The Challenge to Skeptics has been created to break the gridlock. Over the next year, thousands of skeptics, both religious and secular, will be contacted. They will be informed of the progress made to date and encouraged to engage the data, hopefully with full transparency, and attempt to accomplish what Western Seminary and the Center for Inquiry failed to do – debunk the Sagan Signal. $5,000 will be awarded to whoever manages to debunk my code claim. The goal is to establish a higher level of certainty than currently exists that the Sagan Signal is a code, and that it was encrypted by extraterrestrials.
Besides the two major investigations mentioned above, there have been two lesser studies, also conducted at the academic level. This means that the Sagan Signal has been tested four times from four different perspectives, and four times the results have been conclusive: The code is real, and, though it was recorded by humans, there is unanimous agreement that it was not conceived by humans.
Though I prefer to work with professionals, you don’t need to be a code scientist or academic to participate. I recognize the significant contributions that citizen scientists are making all the time. I encourage laypeople, whether they be religious or secular, to get involved, not with anecdotal opinions, but with serious research. If the Sagan Signal can be debunked, it would come as no surprise if it was a layperson who found out how to do it.
All original and credible studies received, whether they falsify or confirm, will be posted on this site. As the world becomes more aware of the Sagan Signal, the first person to debunk my claim will not only receive the $5,000 award, it is certain that they will earn high praise and recognition for succeeding where many of the top skeptics in the world have failed.
Okay, so you’re a skeptic, and you are going to “Kill the Code.” How are you going to do it? In the CFI investigation, eight different strategies were implemented, and all eight of them came up short. Can you think of a new approach? Did the CFI investigators overlook something? You can send your research to my email address by using the about and contact page.

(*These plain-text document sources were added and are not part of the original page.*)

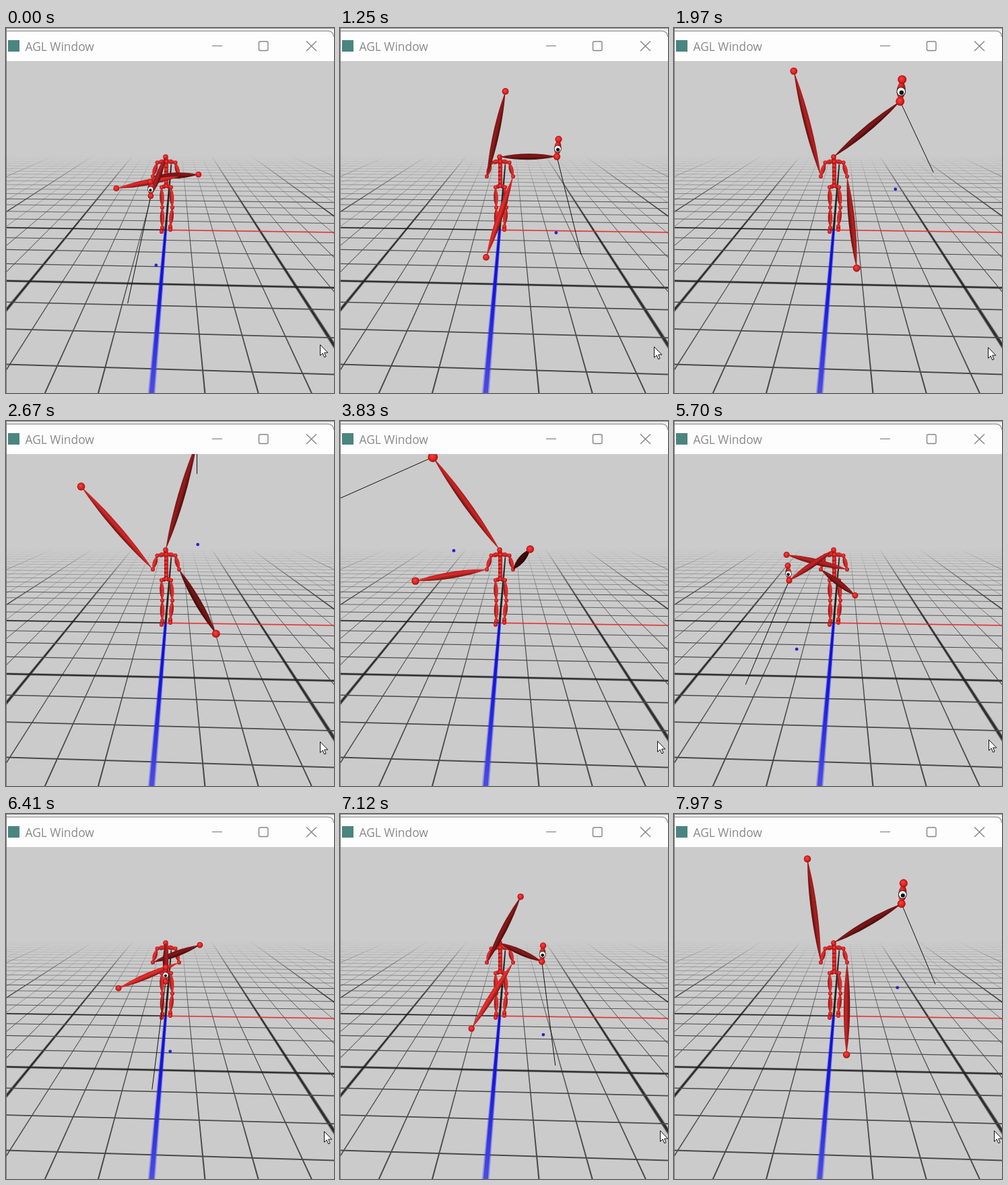
An HTML page with a canvas for the animation above (8000 ms loop, 487x541 px).

```html
<!DOCTYPE html>
<html lang="en">
<head>
<meta charset="utf-8">
<title>AGL Window</title>
<style>
  html, body { margin: 0; width: 100%; height: 100%; overflow: hidden; background: #cbcbcb; }
  canvas { display: block; }
</style>
</head>
<body>
<canvas id="stage" width="487" height="541"></canvas>
<script>
const W = 487, H = 541, TITLE_H = 49;
const LOOP = 8000, STEP = 142.5, PERIOD = 6180;
const stage = document.getElementById('stage').getContext('2d');
let ctx = stage;

const P = (x, y) => ({ x, y });

// ---------- motion: every joint runs round a circle seen in perspective ----------
// The picture holds for one STEP at a time.
const heldTime = t => Math.floor((t + 40) / STEP) * STEP - 20;

const wave = (mid, swing, peakDegrees) => t =>
  mid + swing * Math.cos(t / PERIOD * 2 * Math.PI - peakDegrees * Math.PI / 180);

function orbit(x, y, depth) {
  const distance = wave(1, depth, 0);
  return t => {
    const scale = 1 / distance(t);
    return { x: 243 + x(t) * scale, y: 295 + y(t) * scale, scale };
  };
}

const leftHand = orbit(wave(-40, 91, 11.5), wave(-111, 110, -79.5), .14);
const rightHand = orbit(wave(-14.5, 77, 173), wave(-42, 101.5, 102.5), .15);
const headTip = orbit(wave(-21, 112.5, 95.3), wave(-140, 85, 4), .2);
const gazeEnd = orbit(wave(-63, 200.5, 94), wave(-14, 162, 4.6), .3);
const targetDot = orbit(wave(-10, 97.5, 96), wave(-25, 88, 6), .1);

const leftLight = wave(.74, -.2, 20);
const rightLight = wave(.66, .38, 40);
const headLight = wave(.72, -.2, 95);

// ---------- drawing helpers ----------
const red = s => `rgb(${Math.min(240, 232 * s)},${42 * s},${42 * s})`;

function line(a, b, color, width) {
  ctx.strokeStyle = color;
  ctx.lineWidth = width;
  ctx.beginPath();
  ctx.moveTo(a.x, a.y);
  ctx.lineTo(b.x, b.y);
  ctx.stroke();
}

function disc(x, y, r, fill) {
  ctx.fillStyle = fill;
  ctx.beginPath();
  ctx.arc(x, y, r, 0, 7);
  ctx.fill();
}

function ball({ x, y }, r) {
  const g = ctx.createRadialGradient(x - r * .2, y - r * .3, 0, x, y, r);
  g.addColorStop(0, '#ff4242');
  g.addColorStop(.65, '#e42020');
  g.addColorStop(1, '#921414');
  disc(x, y, r, g);
}

function bone(a, b, half, shade) {
  const len = Math.hypot(b.x - a.x, b.y - a.y), ctl = half * 4 / 3;
  ctx.save();
  ctx.translate(a.x, a.y);
  ctx.rotate(Math.atan2(b.y - a.y, b.x - a.x));
  if (b.x < a.x) ctx.scale(1, -1);
  const g = ctx.createLinearGradient(0, -half, 0, half);
  g.addColorStop(0, red(shade * .8));
  g.addColorStop(.4, red(shade * 1.05));
  g.addColorStop(1, red(shade * .5));
  ctx.fillStyle = g;
  ctx.beginPath();
  ctx.moveTo(0, 0);
  ctx.bezierCurveTo(len * .3, -ctl, len * .7, -ctl, len, 0);
  ctx.bezierCurveTo(len * .7, ctl, len * .3, ctl, 0, 0);
  ctx.fill();
  ctx.restore();
}

// ---------- ground ----------
function project(x, z) {
  const w = 1 - .0744 * z - .00268 * x;
  return P(253.3 + (34.8 * x - 16.3) / w, 109.8 + 189.5 / w);
}

// A flat strip on the ground, so that its width follows the perspective.
function strip(x0, z0, x1, z1, half, color) {
  const dx = x0 === x1 ? half : 0, dz = half - dx;
  ctx.fillStyle = color;
  ctx.beginPath();
  [[x0 - dx, z0 - dz], [x0 + dx, z0 + dz], [x1 + dx, z1 + dz], [x1 - dx, z1 - dz]]
    .forEach(([x, z]) => { const p = project(x, z); ctx.lineTo(p.x, p.y); });
  ctx.fill();
}

function softStrip(x0, z0, x1, z1, half, rgb) {
  strip(x0, z0, x1, z1, half, `rgba(${rgb},.45)`);
  strip(x0, z0, x1, z1, half * .6, `rgba(${rgb},.85)`);
}

function drawGround() {
  const FAR = 40, NEAR = 8.5, MINOR = '#4a4a4a';
  ctx.fillStyle = '#cbcbcb';
  ctx.fillRect(0, 0, W, H);
  for (let i = -FAR; i <= FAR; i++) {
    const rowVisible = i < NEAR;
    if (i % 4) {
      strip(i, -FAR, i, NEAR, .014, MINOR);
      if (rowVisible) line(project(-FAR, i), project(FAR, i), MINOR, 1 / (1 - .0744 * i));
    } else if (i) {
      softStrip(i, -FAR, i, NEAR, .055, '32,32,32');
      if (rowVisible) softStrip(-FAR, i, FAR, i, .06, '32,32,32');
    }
  }
  const fog = ctx.createLinearGradient(0, 188, 0, 300);
  [1, .72, .5, .33, .2, .1, .05, 0]
    .forEach((alpha, i) => fog.addColorStop(i / 7, `rgba(203,203,203,${alpha})`));
  ctx.fillStyle = fog;
  ctx.fillRect(0, 0, W, 300);

  softStrip(-FAR, 0, 0, 0, .075, '20,20,20');
  softStrip(0, 0, FAR, 0, .075, '226,40,40');
  softStrip(0, -14, 0, 0, .06, '12,12,12');
  const blue = ctx.createLinearGradient(0, 298, 0, H);
  blue.addColorStop(0, '#0c0cd8');
  blue.addColorStop(.4, '#1616e2');
  blue.addColorStop(1, '#4c4ce4');
  ctx.globalAlpha = .4;
  strip(0, 0, 0, NEAR, .07, blue);
  ctx.globalAlpha = 1;
  strip(0, 0, 0, NEAR, .045, blue);
}

// ---------- body ----------
const MID = 238, NECK = P(237, 191);
const wrist = side => P(237.5 + 19.5 * side, 220);

function chain(...joints) {
  joints.slice(1).forEach((p, i) => bone(joints[i], p, 3.3, 1.03));
  joints.forEach(p => ball(p, 3));
}

function drawBody() {
  const chest = P(MID, 197), pelvis = P(MID, 234);
  for (const side of [-1, 1]) {
    chain(chest, P(MID + 13.5 * side, 199.5), wrist(side));
    chain(pelvis, P(MID + 7 * side, 236), P(239.5 + 7.5 * side, 266),
      P(MID + 6 * side, 295 - side), P(237.5 + 6.5 * side, 300.5 - 1.5 * side));
  }
  chain(NECK, ...Array.from({ length: 7 }, (_, i) => P(MID, 198 + 6 * i)));
  ball(NECK, 3.8);
}

// ---------- window frame ----------
function drawTitleBar() {
  const GRAY = '#858585';
  ctx.fillStyle = '#fdfdfd';
  ctx.fillRect(0, 0, W, TITLE_H);
  ctx.fillStyle = '#ececec';
  ctx.fillRect(0, 0, W, 4);
  ctx.fillStyle = '#8c8c8c';
  ctx.fillRect(0, 0, W, 1);
  ctx.strokeStyle = '#a0a0a0';
  ctx.lineWidth = 1.4;
  ctx.beginPath();
  ctx.moveTo(0, 4.5);
  ctx.lineTo(478, 4.5);
  ctx.quadraticCurveTo(486, 4.5, 486.5, 13);
  ctx.stroke();

  ctx.fillStyle = '#4a8580';
  ctx.fillRect(3, 18, 17, 17);
  ctx.fillStyle = '#8a8a8a';
  ctx.font = '17.4px "Open Sans", sans-serif';
  ctx.fillText('AGL Window', 28.5, 34);

  line(P(306, 26.5), P(321, 26.5), GRAY, 1.2);
  ctx.lineWidth = 1.4;
  ctx.beginPath();
  ctx.roundRect(375.5, 20, 13.5, 13.5, 2);
  ctx.stroke();
  line(P(446, 19.5), P(461, 34), GRAY, 1.4);
  line(P(461, 19.5), P(446, 34), GRAY, 1.4);
  ctx.fillStyle = '#777';
  ctx.fillRect(0, 0, 1, H);
}

const backdrop = document.createElement('canvas');
backdrop.width = W;
backdrop.height = H;
ctx = backdrop.getContext('2d');
drawGround();
drawBody();
drawTitleBar();
ctx = stage;

// ---------- moving parts ----------
function limb(root, end, shade) {
  bone(root, end, 4.6 * (1 + end.scale) / 2, shade);
  ball(end, 5.1 * end.scale);
}

function drawEye(base, gaze) {
  const size = 21 + (250 - base.y) * .08;
  const top = P(base.x + (base.x - 237) * .03, base.y - size);
  const x = (base.x + top.x) / 2, y = base.y - size * .45;
  const angle = Math.atan2(gaze.y - y, gaze.x - x), shift = size * .05;
  bone(base, top, size * .2, 1);
  ball(top, size * .2);
  disc(x, y, size * .21, '#2a2020');
  disc(x, y, size * .18, '#f4f4f4');
  disc(x + Math.cos(angle) * shift, y + Math.sin(angle) * shift, size * .1, '#101010');
  ball(base, size * .2);
}

// Mouse drift: time, x, y.
const DRIFT = [[0, 466, 469], [2800, 466, 475], [3400, 472, 474], [5700, 467, 472], [6800, 475, 469], [LOOP, 475, 469]];

function drawCursor(t) {
  const i = DRIFT.findIndex(key => key[0] > t);
  const [t0, x0, y0] = DRIFT[i - 1], [t1, x1, y1] = DRIFT[i];
  const f = (t - t0) / (t1 - t0);
  ctx.save();
  ctx.translate(Math.round(x0 + (x1 - x0) * f) + .5, Math.round(y0 + (y1 - y0) * f) + .5);
  const arrow = new Path2D('M0 0V16L3.7 12.6L6.2 18.4L8.6 17.4L6.2 11.7H11.3Z');
  ctx.fillStyle = '#fff';
  ctx.fill(arrow);
  ctx.strokeStyle = '#111';
  ctx.lineWidth = 1;
  ctx.stroke(arrow);
  ctx.restore();
}

function draw(t) {
  const head = headTip(t), gaze = gazeEnd(t), target = targetDot(t);
  ctx.drawImage(backdrop, 0, 0);
  ctx.save();
  ctx.beginPath();
  ctx.rect(1, TITLE_H, W, H);
  ctx.clip();
  disc(target.x, target.y, 2.4, '#2424c8');
  limb(wrist(-1), leftHand(t), leftLight(t));
  limb(wrist(1), rightHand(t), rightLight(t));
  line(head, gaze, '#111', 1);
  limb(NECK, head, headLight(t));
  drawEye(head, gaze);
  ctx.restore();
  drawCursor(Math.max(0, t));
}

const start = performance.now();
function tick() {
  draw(heldTime((performance.now() - start) % LOOP));
  requestAnimationFrame(tick);
}
tick();
</script>
</body>
</html>
```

Thank you for your interest and participation in this possibly historic experiment.